The town of Sibagat, Agusan del Sur earned praises with the revival of the bamboo rafts locally known as gakit not only as a means of transportation but a trailblazing outdoor sport and a creative expression of the locals living alongside the Sibagat River—nourished by hills and plains surrounding it, and called by the natives “giver of life”.
I was privileged to watch the Gakit fluvial parade initiated by the local government of Sibagat, one of the highlights during its 40th founding anniversary on February 2.

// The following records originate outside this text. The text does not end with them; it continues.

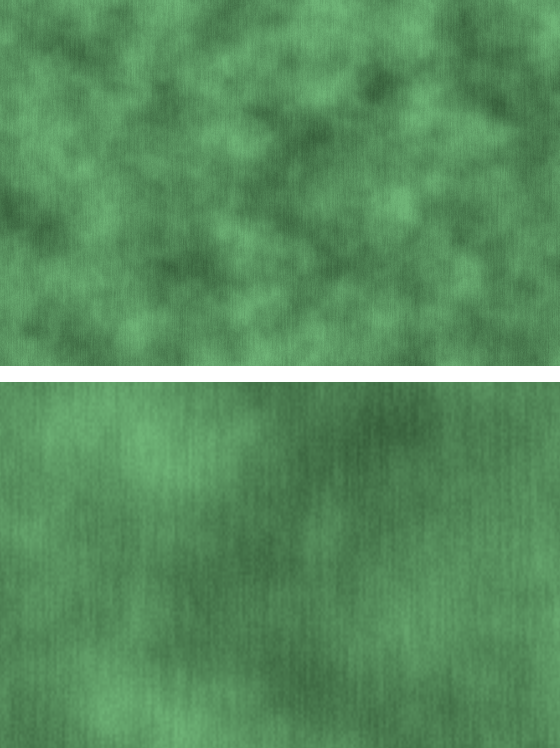
Top, the full canvas; bottom, a detail of the centre.
This texture is drawn by a WebGL 2 fragment shader. Its source:

```glsl
#version 300 es
precision highp float;
uniform vec2 u_resolution;
out vec4 fragColor;

float hash(vec2 cell) {
    uvec2 q = uvec2(ivec2(cell) + 32768) * uvec2(1597334677u, 3812015801u);
    uint h = (q.x ^ q.y) * 1597334677u;
    h = (h ^ (h >> 15)) * 2246822519u;
    return float((h ^ (h >> 13)) >> 8) / 16777216.0;
}

// Smooth value noise centred on zero
float noise(vec2 p) {
    vec2 cell = floor(p);
    vec2 f = fract(p);
    f = f * f * (3.0 - 2.0 * f);
    float low = mix(hash(cell), hash(cell + vec2(1, 0)), f.x);
    float high = mix(hash(cell + vec2(0, 1)), hash(cell + vec2(1, 1)), f.x);
    return mix(low, high, f.y) - 0.5;
}

// Soft mottling, each octave turned to hide the lattice
float clouds(vec2 p) {
    float sum = 0.0;
    float gain = 1.0;
    for (int i = 0; i < 4; i++) {
        sum += gain * noise(p);
        p = mat2(1.6, 1.2, -1.2, 1.6) * p + vec2(17.3, 9.1);
        gain *= 0.5;
    }
    return sum;
}

// Fine vertical brushing: long streaks, short fibres and grain
float fibres(vec2 p) {
    float streaks = noise(p * vec2(373.0, 15.0));
    float threads = noise(p * vec2(391.0, 50.0) + 71.0);
    float grain = noise(p * vec2(437.0, 331.0) + 133.0);
    return 0.19 * streaks + 0.17 * threads + 0.24 * grain;
}

void main() {
    vec2 p = gl_FragCoord.xy / u_resolution.y;
    vec2 turned = mat2(0.86, 0.5, -0.5, 0.86) * p;
    float tone = 0.535 + 1.07 * clouds(turned * 8.6 + 31.7) + fibres(p);
    vec3 shade = vec3(0.26, 0.44, 0.28);
    vec3 light = vec3(0.40, 0.653, 0.43);
    fragColor = vec4(mix(shade, light, clamp(tone, -0.3, 1.25)), 1.0);
}
```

The “gakit” revival is to honor and acknowledge their indigenous ancestors who settled there and helped shaped it into a just and bustling community. The special day is a reflection of unity and an act of looking forward of all sectors with respect to responsible environment and cultural sustainability.
“Ay kabibo! Mura sila’g nagduladula (Such fun.They are like playing a children’s game),” I overheard an old woman sitting beside me.
She was applauding an elderly woman danced with gusto before a cheering crowd in the middle of the newly-built raft. She easily stole the show. Other “gakiteers” were teenage boys dressed as Manobo baganis (tribal warriors) and families displaying fruits and vegetables. Flags and colors decorate the bamboo poles.
The audience composed of Lumad leaders, local government executives, officials of national and regional line agencies and local tourists.
They sat on the river bank facing a huge open wooden grandstand, where dozen gakits sailed away to the cheers and excitement of the crowd. The audience erupted in laughter when a raft manned by two men broke into two as they gamely swam away and back.
“Nice gimmick!” the crowd teased.
The atmosphere and excitement can only summarize the famous slogan “It’s more fun in the Philippines.” The gakit parade proved it.
Photo courtesy of Bagat Sibagat